    The lightsaber blade is solid. It is a high power shock mounted neon type tube which contains a plasma gas which glows brightly when activated. It is not just a simple light bulb! Just by looking at our photos of it on our website should confirm that.

    The lightsaber looks amazingly similar to the real thing when activated. You wont realize how true this really is until you actually hold it in your hand. It also creates all the sound effects when activated.

    The lightsaber beam can be seen very well indoors or in low light conditions outdoors. It is very bright!

    The lightsabers run on (2) 9v batteries. If you use alkaline batteries then it should operate for about 30-60  minutes on its batteries depending on how often you power it up and down.

    The lightsaber blade can be removed. The blades on our double ended saber can also be removed and will work with only one blade if desired.

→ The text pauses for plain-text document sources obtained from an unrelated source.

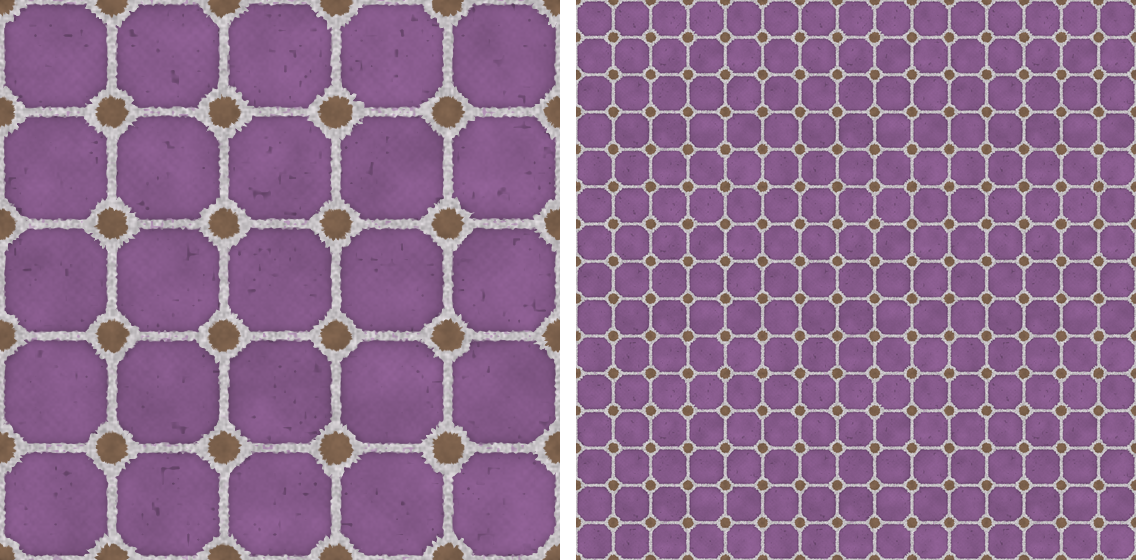
Left: one tile. Right: repeated 3 by 3.
Reproduce this pattern procedurally as a WebGL 1 fragment shader.

```glsl
precision highp float;
// Purple octagonal felt patches, joined by fuzzy pale yarn with round brown tufts at the crossings.

uniform vec2 u_resolution;

const float REPEATS = 5.0;
const float TAU = 6.2831853;
const vec3 PURPLE = vec3(0.525, 0.353, 0.545);
const vec3 YARN = vec3(0.775, 0.758, 0.770);
const vec3 BROWN = vec3(0.480, 0.375, 0.295);

float hash(vec2 p) {
  vec3 q = fract(p.xyx * vec3(0.1031, 0.1030, 0.0973));
  q += dot(q, q.yzx + 33.33);
  return fract((q.x + q.y) * q.z);
}

// Value noise that wraps after "period" lattice cells.
float noise(vec2 p, vec2 period) {
  vec2 i = floor(p);
  vec2 f = fract(p);
  f = f * f * (3.0 - 2.0 * f);
  vec2 a = mod(i, period);
  vec2 b = mod(i + 1.0, period);
  return mix(mix(hash(a), hash(vec2(b.x, a.y)), f.x),
             mix(hash(vec2(a.x, b.y)), hash(b), f.x), f.y);
}

float tileNoise(vec2 uv, vec2 frequency) {
  return noise(uv * frequency, frequency);
}

float fbm(vec2 uv, float frequency) {
  float sum = 0.0;
  float weight = 0.5;
  for (int i = 0; i < 4; i++) {
    sum += weight * tileNoise(uv, vec2(frequency));
    frequency *= 2.0;
    weight *= 0.5;
  }
  return sum / 0.9375;
}

// Centred noise around a knot, different for every knot.
float radialFray(vec2 q, float id, float spikes) {
  float turn = atan(q.y, q.x + 0.00001) / TAU + 0.5;
  return noise(vec2(turn * spikes, id), vec2(spikes, REPEATS * REPEATS)) - 0.5;
}

// Diamond with rounded-off points.
float knotDistance(vec2 q) {
  float diamond = (abs(q.x) + abs(q.y) - 0.287) * 0.7071;
  return max(diamond, length(q) - 0.240);
}

// Chevron stitches running along a strand.
float stitches(float along, float across) {
  return sin(TAU * (along * 18.0 + abs(across) * 14.0));
}

float cover(float d, float softness) {
  return 1.0 - smoothstep(-softness, softness, d);
}

vec3 feltColor(vec2 uv, vec2 p, float edge) {
  float mottle = fbm(uv, 15.0) - 0.5;
  float weave = sin(TAU * 9.0 * (p.x + p.y)) + sin(TAU * 9.0 * (p.x - p.y));
  float patchTone = hash(mod(floor(p), REPEATS) + 7.0) - 0.5;
  float light = 1.0 + 0.20 * mottle + 0.035 * patchTone;
  light += 0.012 * weave * tileNoise(uv, vec2(20.0));
  light += 0.04 * (tileNoise(uv, vec2(220.0)) - 0.5);
  float speck = smoothstep(0.80, 0.98, tileNoise(uv, vec2(110.0)));
  speck *= smoothstep(0.40, 0.75, tileNoise(uv + 0.37, vec2(35.0)));
  float shadow = exp(-max(edge, 0.0) / 0.032);
  return PURPLE * light * (1.0 - 0.24 * speck) * (1.0 - 0.20 * shadow);
}

vec3 yarnColor(vec2 uv, float stitch, float fleck) {
  float fibre = tileNoise(uv, vec2(150.0, 240.0)) + tileNoise(uv, vec2(260.0, 130.0)) - 1.0;
  float light = 1.0 + 0.17 * fibre + 0.035 * stitch + 0.08 * (fbm(uv, 40.0) - 0.5);
  return mix(YARN * light, PURPLE * 1.2, fleck);
}

void main() {
  vec2 uv = gl_FragCoord.xy / u_resolution;
  vec2 p = uv * REPEATS;
  vec2 node = floor(p + 0.5);
  vec2 q = p - node;
  vec2 wrapped = mod(node, REPEATS);
  float id = wrapped.x + REPEATS * wrapped.y;
  float soft = max(0.009, 0.9 * REPEATS / u_resolution.y);

  // Frayed outlines of the strands, knots and tufts.
  float fuzz = tileNoise(uv, vec2(190.0)) - 0.5;
  float rough = radialFray(q, id, 44.0) + 0.6 * radialFray(q, id, 83.0);
  float horizontal = abs(q.y) - 0.040;
  float vertical = abs(q.x) - 0.042;
  float strand = min(horizontal, vertical);
  float knot = knotDistance(q) - 0.010 * (hash(wrapped + 3.0) - 0.5);
  float smoothEdge = min(strand, knot);
  float edge = min(strand + 0.022 * fuzz, knot + 0.036 * rough + 0.030 * fuzz);
  float tuft = length(q) - 0.139 - 0.010 * (hash(wrapped + 19.0) - 0.5);
  tuft += 0.022 * rough + 0.024 * fuzz;

  // Stitches and purple flecks fade out on the knots.
  float onStrand = smoothstep(0.0, 0.04, knot);
  bool isHorizontal = horizontal < vertical;
  float stitch = isHorizontal ? stitches(p.x, q.y) : stitches(p.y, q.x);
  float fleck = smoothstep(0.62, 0.95, tileNoise(uv + 0.21, vec2(160.0, 210.0)));
  fleck *= onStrand * (isHorizontal ? 0.55 : 0.12);

  vec3 color = feltColor(uv, p, smoothEdge);
  color = mix(color, yarnColor(uv, stitch * onStrand, fleck), cover(edge, soft));
  float brownLight = 1.0 + 0.22 * (fbm(uv, 50.0) - 0.5) + 0.06 * fuzz;
  color = mix(color, BROWN * brownLight, cover(tuft, soft * 1.3));
  gl_FragColor = vec4(color, 1.0);
}
```
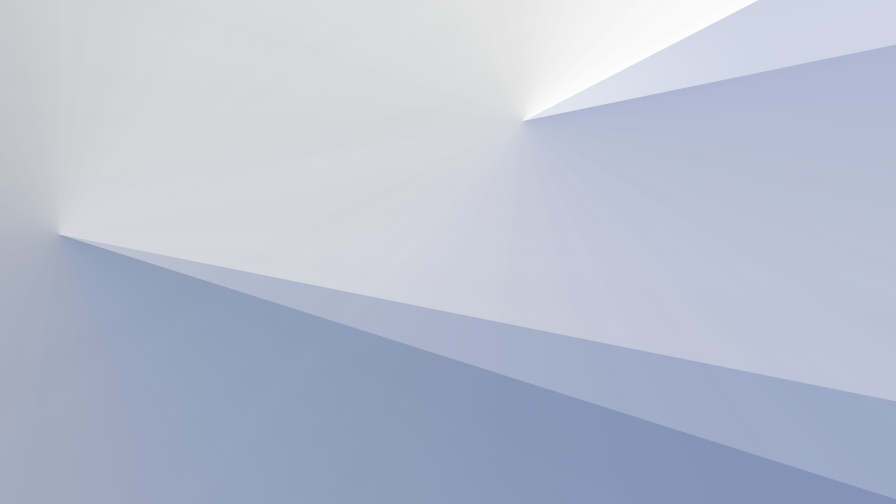
A Shadertoy shader for this background:

```glsl
// Pale folded-paper background: two conic gradients, each fanning out from
// its own apex and split by a thin flat wedge. The lower fan tints the upper
// one by multiplication, and faint angular noise gives both soft rays.

const float TAU = 6.2831853;

// Hash without sine
float hash(float n) {
    n = fract(n * 0.1031);
    n *= n + 33.33;
    return fract(n * (n + n));
}

float noise(float x) {
    float cell = floor(x);
    return mix(hash(cell), hash(cell + 1.0), smoothstep(0.0, 1.0, x - cell));
}

// Counterclockwise angle from an axis, 0 to TAU
float angleFrom(vec2 d, float axis) {
    return mod(atan(d.y, d.x) - axis, TAU);
}

// Moves a ramp on to its next colour between two angles
vec3 rampTo(vec3 colour, vec3 next, float from, float to, float angle) {
    return mix(colour, next, clamp((angle - from) / (to - from), 0.0, 1.0));
}

// Smooth coverage of a wedge around an axis
float wedge(vec2 d, float axis, float halfAngle, float pixel) {
    float c = cos(axis), s = sin(axis);
    vec2 q = vec2(c * d.x + s * d.y, abs(c * d.y - s * d.x));
    float dist = q.y * cos(halfAngle) - q.x * sin(halfAngle);
    return 1.0 - smoothstep(-0.7 * pixel, 0.7 * pixel, dist);
}

// Faint streaks by angle
float rays(float angle, float seed) {
    return 0.6 * noise(angle * 14.0 + seed) + 0.4 * noise(angle * 37.0 + seed) - 0.5;
}

// Upper fan: white through grey to blue
vec3 upperFan(float a) {
    vec3 c = vec3(0.995);
    c = rampTo(c, vec3(0.910, 0.910, 0.910), 0.14, 1.23, a);
    c = rampTo(c, vec3(0.868, 0.872, 0.876), 1.23, 2.06, a);
    c = rampTo(c, vec3(0.840, 0.848, 0.862), 2.06, 2.80, a);
    c = rampTo(c, vec3(0.824, 0.836, 0.868), 2.80, 3.56, a);
    c = rampTo(c, vec3(0.784, 0.800, 0.855), 3.56, 4.37, a);
    c = rampTo(c, vec3(0.751, 0.776, 0.850), 4.37, 5.16, a);
    c = rampTo(c, vec3(0.712, 0.745, 0.836), 5.16, 5.94, a);
    return rampTo(c, vec3(0.682, 0.722, 0.826), 5.94, 6.15, a);
}

// Lower fan: multiplier from clear to deep blue
vec3 lowerFan(float a) {
    vec3 c = vec3(1.0);
    c = rampTo(c, vec3(0.988), 0.06, 1.18, a);
    c = rampTo(c, vec3(0.955), 1.18, 1.82, a);
    c = rampTo(c, vec3(0.922, 0.925, 0.930), 1.82, 2.07, a);
    c = rampTo(c, vec3(0.830, 0.845, 0.875), 2.07, 3.39, a);
    c = rampTo(c, vec3(0.765, 0.795, 0.860), 3.39, 4.96, a);
    c = rampTo(c, vec3(0.725, 0.775, 0.865), 4.96, 5.55, a);
    return rampTo(c, vec3(0.685, 0.740, 0.840), 5.55, 6.23, a);
}

void mainImage(out vec4 fragColor, in vec2 fragCoord) {
    float pixel = 1.0 / iResolution.y;
    vec2 p = fragCoord * pixel;
    float centreX = 0.5 * iResolution.x * pixel;

    // Apexes and the middle directions of their wedges
    vec2 upper = p - vec2(centreX + 0.150, 0.760);
    vec2 lower = p - vec2(centreX - 0.771, 0.535);
    float upperAxis = 0.339, lowerAxis = -0.2518;
    float upperAngle = angleFrom(upper, upperAxis);
    float lowerAngle = angleFrom(lower, lowerAxis);

    // Upper fan and its light blue wedge, paler near the apex
    vec3 colour = upperFan(upperAngle) + 0.010 * rays(upperAngle, 3.0);
    vec3 wedgeColour = mix(vec3(0.885, 0.900, 0.935), vec3(0.812, 0.838, 0.902),
                           smoothstep(0.0, 0.55, length(upper)));
    colour = mix(colour, wedgeColour, wedge(upper, upperAxis, 0.1365, pixel));

    // Lower fan and its middle-blue wedge
    vec3 tint = lowerFan(lowerAngle) + 0.010 * rays(lowerAngle, 71.0);
    vec3 wedgeTint = mix(vec3(0.890, 0.905, 0.950), vec3(0.825, 0.862, 0.922),
                         smoothstep(0.0, 0.50, length(lower)));
    tint = mix(tint, wedgeTint, wedge(lower, lowerAxis, 0.0549, pixel));

    fragColor = vec4(clamp(colour * tint, 0.0, 1.0), 1.0);
}
```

    We now have several new saber designs and some new photos at:

    We guarantee that every lightsaber works when it arrives or simply send it back with a note and we will repair it for free.

    We are also currently working on an incredible new design which will allow the lightsaber to actually extend and retract using actual laser light. The technology is incredibly expensive to accomplish this however. We will likely be offering a few demo units for sale when they are completed. Unfortunately the price will be around $1,200 each! But we will post plenty of photos for all who are interested in looking at it.

    From Jedi Wilcox: I’ve discovered why their saber looks so much like the film sabers. They’ve cannibalized the toy sabers to make the hilt—a good idea, to a certain extent. If you look at their photo (below) of the Vader saber, you can even see the caution label on the side that says “don’t poke someone with this.” That also explains how they’re doing the sound—they’re using the existing sound hardware from the toy. Smart from a design standpoint. It also gives them a number of rather good features for a $22 investment—and probably sidesteps a number of legal issues.

    A FutureHorizons Saber   Close Up Showing Warning Label

    I finally received a report from someone who purchased a saber from Future Horizons. You may want to e-mail him with specific questions about their sabers.

    I got my lightsaber today, after 6 and a half weeks. I got the Qui-Gon one, so I didn’t have a choice in blade color, it was green. It came in two pieces, the blade and the hilt. The hilt is indeed the toy ones. It even has “Hasbro” printed on the hilt. The lightsaber takes one 9 volt and 2 AAA batteries for the 24 inch blade, and I have heard that the 36 inch blade takes two 9 volt batteries. After putting the batteries in their cases, I placed them into the hollow handle, screwed on the blade, turned it on, and heard sounds but no light. I found the instructions, and they said to put the top battery pack facing up. So I fixed that and turned it on. The blade flickered for a few seconds, then lit up completely. When I turned it off, the blade flickered again, then went out. Even though the blade is a glass tube, that is in a Plexiglas tube for protection, It still shouldn’t be used for fighting. The blade light flickers sometimes when you swing it or tilt it, but usually it stays lit.

    What is the purpose of the electron tube?

    The electron tube (Hit Ray 6X5 GT, Sovtek 6SN7, or equivalent) is used merely for aesthetic (appearance) purposes. It is not part of the electronics circuit, and will not produce a saber “blade.” The light or LED within the saber shines through the electron tube, illuminating it and its internal components. It looks fabulous as an “emitter array.” Note that if you are adding a blade to the saber, you will not need this part.

    Both tubes and available from The Tube Store. More information is posted on the parts list.